My book The Longest Race: a Lifelong Runner, an Iconic Ultramarathon, and the Case for Human Endurance caught the attention of National Public Radio host Bill Littlefield earlier this month, and he did an interview with me that was broadcast on 220 NPR stations around the country. It was a little intimidating, I'll admit, because Bill was in Boston (at host station WBUR) whle I was in Pasadena, CA, at Southern California Public Radio, with a headset and a mike--and I'm frankly a lot more comfortable with a water bottle and a pair of running shoes than with a headset and a mike. Twice during the interview, I was in the midst of an interchange with the guy I could only hear, not see, when my headset fell off. But it really wasn't the headset that discombobulated me so much as the fact that I was all alone in the studio, in a big swivel chair in front of a semicircular array of equipment that looked like what they had at the NASA Mission Control in Houston on the day of the first moon landing, back when I was young. Except that in Houston they had about fifthy engineers and tech guys who could control a rocket flying 24,500 miles per hour, whereas I'm one of those clueless people (when it comes to tech, as opposed to my own bodily propulsion system) who never quite learned how to operate a VCR before it became obsolete, and who now wonders what the heck to do with all those useless cassete tapes in the TV cabinet. There, in the NPR studio in front of me, were five very large computer screens and seven keyboards plus a giant eighth keyboard the size of a surfboard, with about a thousand keys, flanked by a bank of instrument panels with enough blinking lights and controls to fly a fleet of starships to Pluto.
What had caught Bill Littlefield's interest, I think, was the admittedly far-out theory I discuss in the book, that there is a critical link between the kinds of endurance, patience, and persistence that long-distance runners learn to practice on wilderness trails, and the kinds of priorities that scientists tell us human civilization as a whole will have to adopt if we are to have any real hope for a sustainable future.
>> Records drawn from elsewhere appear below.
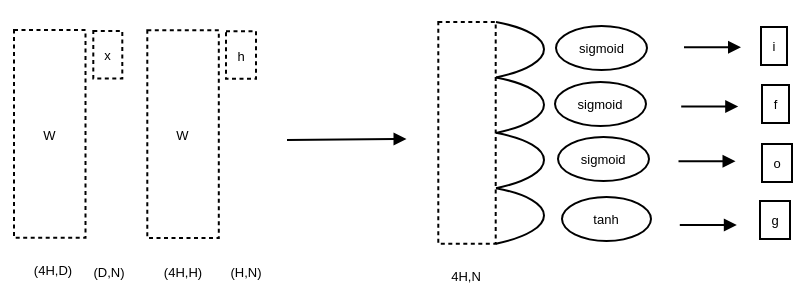
<!DOCTYPE html>
<html lang="en">
<head>
<meta charset="utf-8">
<title>LSTM gate computation</title>
<style>
  :root { --ink: #000; --paper: #fff; --stroke: 2px; }
  * { box-sizing: border-box; }
  html, body { margin: 0; overflow: hidden; background: var(--paper); }
  .diagram {
    position: relative; width: 804px; height: 304px; overflow: hidden;
    background: var(--paper); color: var(--ink);
    font: 13px/16px "Liberation Sans", Arial, sans-serif;
  }
  .lines { position: absolute; inset: 0; fill: none; stroke: var(--ink); stroke-width: 2; }
  .lines .matrix { stroke-dasharray: 4 3.5; }
  .lines .head { fill: var(--ink); stroke: none; }
  .node, .shape {
    position: absolute; left: var(--x); top: var(--y); width: var(--w); height: var(--h);
    display: flex; align-items: center; justify-content: center; white-space: nowrap;
  }
  .node { padding-top: 2px; }
  .activation { --w: 93px; --h: 46px; border: var(--stroke) solid var(--ink); border-radius: 50%; }
  .gate { --h: 40px; border: var(--stroke) solid var(--ink); }
  .shape { --w: 60px; --h: 16px; }
</style>
</head>
<body>
<main class="diagram">
  <svg class="lines" width="804" height="304" viewBox="0 0 804 304" aria-hidden="true">
    <defs>
      <path id="arrowhead" class="head" d="M0 0L-13 -6.5V6.5Z"/>
      <g id="gate-arrow"><path d="M0 0H46"/><use href="#arrowhead" x="57"/></g>
      <path id="slice" d="M0 0C64 12 64 42 0 55.5"/>
    </defs>
    <g class="matrix">
      <rect x="14" y="30" width="71.5" height="207.7"/>
      <rect x="93.3" y="31" width="29" height="47.5"/>
      <rect x="147.3" y="30.3" width="71.5" height="207.7"/>
      <rect x="226" y="31.3" width="30" height="47.5"/>
      <rect x="438.3" y="22" width="57.4" height="221.7"/>
    </g>
    <g class="slices">
      <use href="#slice" x="496" y="22"/>
      <use href="#slice" x="496" y="77.5"/>
      <use href="#slice" x="496" y="132.8"/>
      <use href="#slice" x="496" y="188.2"/>
    </g>
    <path d="M287 140L395 139"/>
    <use href="#arrowhead" x="406.5" y="139"/>
    <use href="#gate-arrow" x="684" y="47.3"/>
    <use href="#gate-arrow" x="681.2" y="106.5"/>
    <use href="#gate-arrow" x="678.5" y="161.2"/>
    <use href="#gate-arrow" x="679.8" y="225"/>
  </svg>

  <div class="node" style="--x:13px;--y:29px;--w:73px;--h:211px">W</div>
  <div class="node" style="--x:92px;--y:30px;--w:31px;--h:50px">x</div>
  <div class="node" style="--x:146px;--y:29px;--w:73px;--h:211px">W</div>
  <div class="node" style="--x:225px;--y:31px;--w:32px;--h:50px">h</div>

  <div class="shape" style="--x:23px;--y:263px">(4H,D)</div>
  <div class="shape" style="--x:79px;--y:265px">(D,N)</div>
  <div class="shape" style="--x:153px;--y:265px">(4H,H)</div>
  <div class="shape" style="--x:216px;--y:265px">(H,N)</div>
  <div class="shape" style="--x:436px;--y:269px">4H,N</div>

  <div class="node activation" style="--x:555px;--y:25px">sigmoid</div>
  <div class="node activation" style="--x:553.5px;--y:81px">sigmoid</div>
  <div class="node activation" style="--x:556.7px;--y:136px">sigmoid</div>
  <div class="node activation" style="--x:560.5px;--y:196px;--w:91px">tanh</div>

  <div class="node gate" style="--x:760px;--y:26px;--w:28px">i</div>
  <div class="node gate" style="--x:761px;--y:84px;--w:29px">f</div>
  <div class="node gate" style="--x:761px;--y:142.5px;--w:32px">o</div>
  <div class="node gate" style="--x:759px;--y:200px;--w:32px">g</div>
</main>
</body>
</html>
In short, training for the long run--literally--can provide key insights to our own long-run future as a civilization.
Littlefield also knew I wasn't just an over-enthusiastic marathon or half-marathon junkie espousing an idea that was just a little too much of a stretch. In addition to having run long-distance races for over 55 years, I'd made my living as an editorial director for the Worldwatch Institute--publisher of the annual State of the World, which tracks global trends in such areas as human population, global warming, human food supply, major epidemics, and environmental decline. I'd done editing for some of the world's leading environmental and climate scientists. In my book, as I told the story of an iconic 50-mile race I had run a few weeks after the 9-11 attacks on the World Trade Center and Pentagon (one of my rivals in the race, Frank Probst, had been the closest survivor to witness the Pentagon crash), I offered some provocative speculations on just what that link between individual endurance and societal sustainability entails.
Along with the broadcast, Littlefield posted a review on the host station's website, and my impression was that he "gets it" in a way that not all readers do. (A few of the reader comments on Amazon have been like "Hey, I thought this book was going to tell me how to improve my marathon time. What's all that other stuff?" But if you happen to look at the book's page on Amazon, also note the comments by Bill Rodgers, Kathrine Switzer, Michael Wardian, Naomi Benaron, Marshall Ulrich, and others, along with the most recent half-dozen reader reviews at the bottom!). Here's a link to Bill Littlefield's review: http://onlyagame.wbur.org/2013/02/09/the-longest-race.
One reason I wanted to be fairly candid about my techno-cluelessness about things like VCRs or radio broadcast equipment (or smart phone apps, or Garmins, or any of the other electronic stuff that has taken over for our bodies and brains) is that I wan't to establish some credibility when it comes to making a candid observation about my strengths, as well as my weaknesses. There is one strength in particular (beyond a talent for running), which I'll discuss in my next post--an ability that has a strong bering on the validity of the theory of individual endurance and civilizational survival. Look for it in the next couple if days.